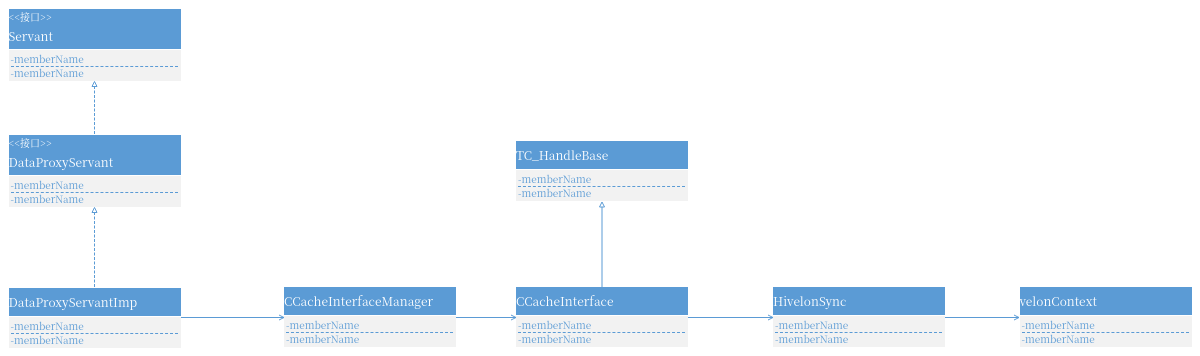
<!DOCTYPE html>
<html lang="zh-CN">
<head>
<meta charset="utf-8">
<title>Class diagram</title>
<style>
:root {
  --blue: #5b9bd5;
  --panel: #f2f2f2;
  --paper: #ffffff;
}
* { box-sizing: border-box; margin: 0; padding: 0; }
html, body { width: 1200px; height: 356px; overflow: hidden; background: var(--paper); }
.diagram {
  position: relative;
  width: 1200px;
  height: 356px;
  font-family: "Noto Serif CJK SC", "Noto Serif CJK JP", "Noto Serif", serif;
}
.connectors { position: absolute; left: 0; top: 0; fill: none; stroke: var(--blue); }
.connectors .dashed { stroke-dasharray: 3 1.5; }
.class {
  position: absolute;
  left: var(--x);
  top: var(--y);
  width: 172px;
  display: flex;
  flex-direction: column;
  gap: 1px;
  white-space: nowrap;
}
.class header {
  height: 28px;
  display: flex;
  flex-direction: column;
  justify-content: center;
  background: var(--blue);
  color: var(--paper);
}
.class.interface header { height: 40px; justify-content: flex-start; }
.stereotype { font-size: 10px; line-height: 16px; }
.class h2 { font-size: 12px; line-height: 22px; font-weight: 400; }
.members {
  height: 31px;
  padding: 2px 3px 0 2px;
  background: var(--panel);
  color: var(--blue);
  font-size: 10px;
  line-height: 14px;
  list-style: none;
}
.members li { height: 14px; }
.members li:first-child { height: 15px; margin-bottom: -1px; border-bottom: 1px dashed var(--blue); }
</style>
</head>
<body>
<main class="diagram">
  <svg class="connectors" width="1200" height="356" viewBox="0 0 1200 356" aria-hidden="true">
    <defs>
      <path id="triangle" d="M0 0L2.5 5H-2.5Z" fill="#fff"/>
      <path id="arrowhead" d="M-5 -2.5L0 0L-5 2.5"/>
    </defs>
    <path class="dashed" d="M94.5 134V86M94.5 287V212"/>
    <path d="M602 287V207"/>
    <use href="#triangle" x="94.5" y="81.5"/>
    <use href="#triangle" x="94.5" y="207.5"/>
    <use href="#triangle" x="602" y="202"/>
    <path d="M181 317.5H284M456 317.5H516M688 317.5H773M945 317.5H1019"/>
    <use href="#arrowhead" x="284" y="317.5"/>
    <use href="#arrowhead" x="516" y="317.5"/>
    <use href="#arrowhead" x="773" y="317.5"/>
    <use href="#arrowhead" x="1019" y="317.5"/>
  </svg>

  <section class="class interface" style="--x:8.5px;--y:9px">
    <header><p class="stereotype">&lt;&lt;接口&gt;&gt;</p><h2>Servant</h2></header>
    <ul class="members"><li>-memberName</li><li>-memberName</li></ul>
  </section>

  <section class="class interface" style="--x:8.5px;--y:135px">
    <header><p class="stereotype">&lt;&lt;接口&gt;&gt;</p><h2>DataProxyServant</h2></header>
    <ul class="members"><li>-memberName</li><li>-memberName</li></ul>
  </section>

  <section class="class" style="--x:8.5px;--y:288px">
    <header><h2>DataProxyServantImp</h2></header>
    <ul class="members"><li>-memberName</li><li>-memberName</li></ul>
  </section>

  <section class="class" style="--x:284px;--y:287px">
    <header><h2>CCacheInterfaceManager</h2></header>
    <ul class="members"><li>-memberName</li><li>-memberName</li></ul>
  </section>

  <section class="class" style="--x:516px;--y:141px">
    <header><h2>TC_HandleBase</h2></header>
    <ul class="members"><li>-memberName</li><li>-memberName</li></ul>
  </section>

  <section class="class" style="--x:516px;--y:287px">
    <header><h2>CCacheInterface</h2></header>
    <ul class="members"><li>-memberName</li><li>-memberName</li></ul>
  </section>

  <section class="class" style="--x:773px;--y:287px">
    <header><h2>HivelonSync</h2></header>
    <ul class="members"><li>-memberName</li><li>-memberName</li></ul>
  </section>

  <section class="class" style="--x:1019.5px;--y:287px">
    <header><h2>velonContext</h2></header>
    <ul class="members"><li>-memberName</li><li>-memberName</li></ul>
  </section>
</main>
</body>
</html>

Task details:
Copy every line in the data above that has the string "href" in it.

Response for this exercise:
    <use href="#triangle" x="94.5" y="81.5"/>
    <use href="#triangle" x="94.5" y="207.5"/>
    <use href="#triangle" x="602" y="202"/>
    <use href="#arrowhead" x="284" y="317.5"/>
    <use href="#arrowhead" x="516" y="317.5"/>
    <use href="#arrowhead" x="773" y="317.5"/>
    <use href="#arrowhead" x="1019" y="317.5"/>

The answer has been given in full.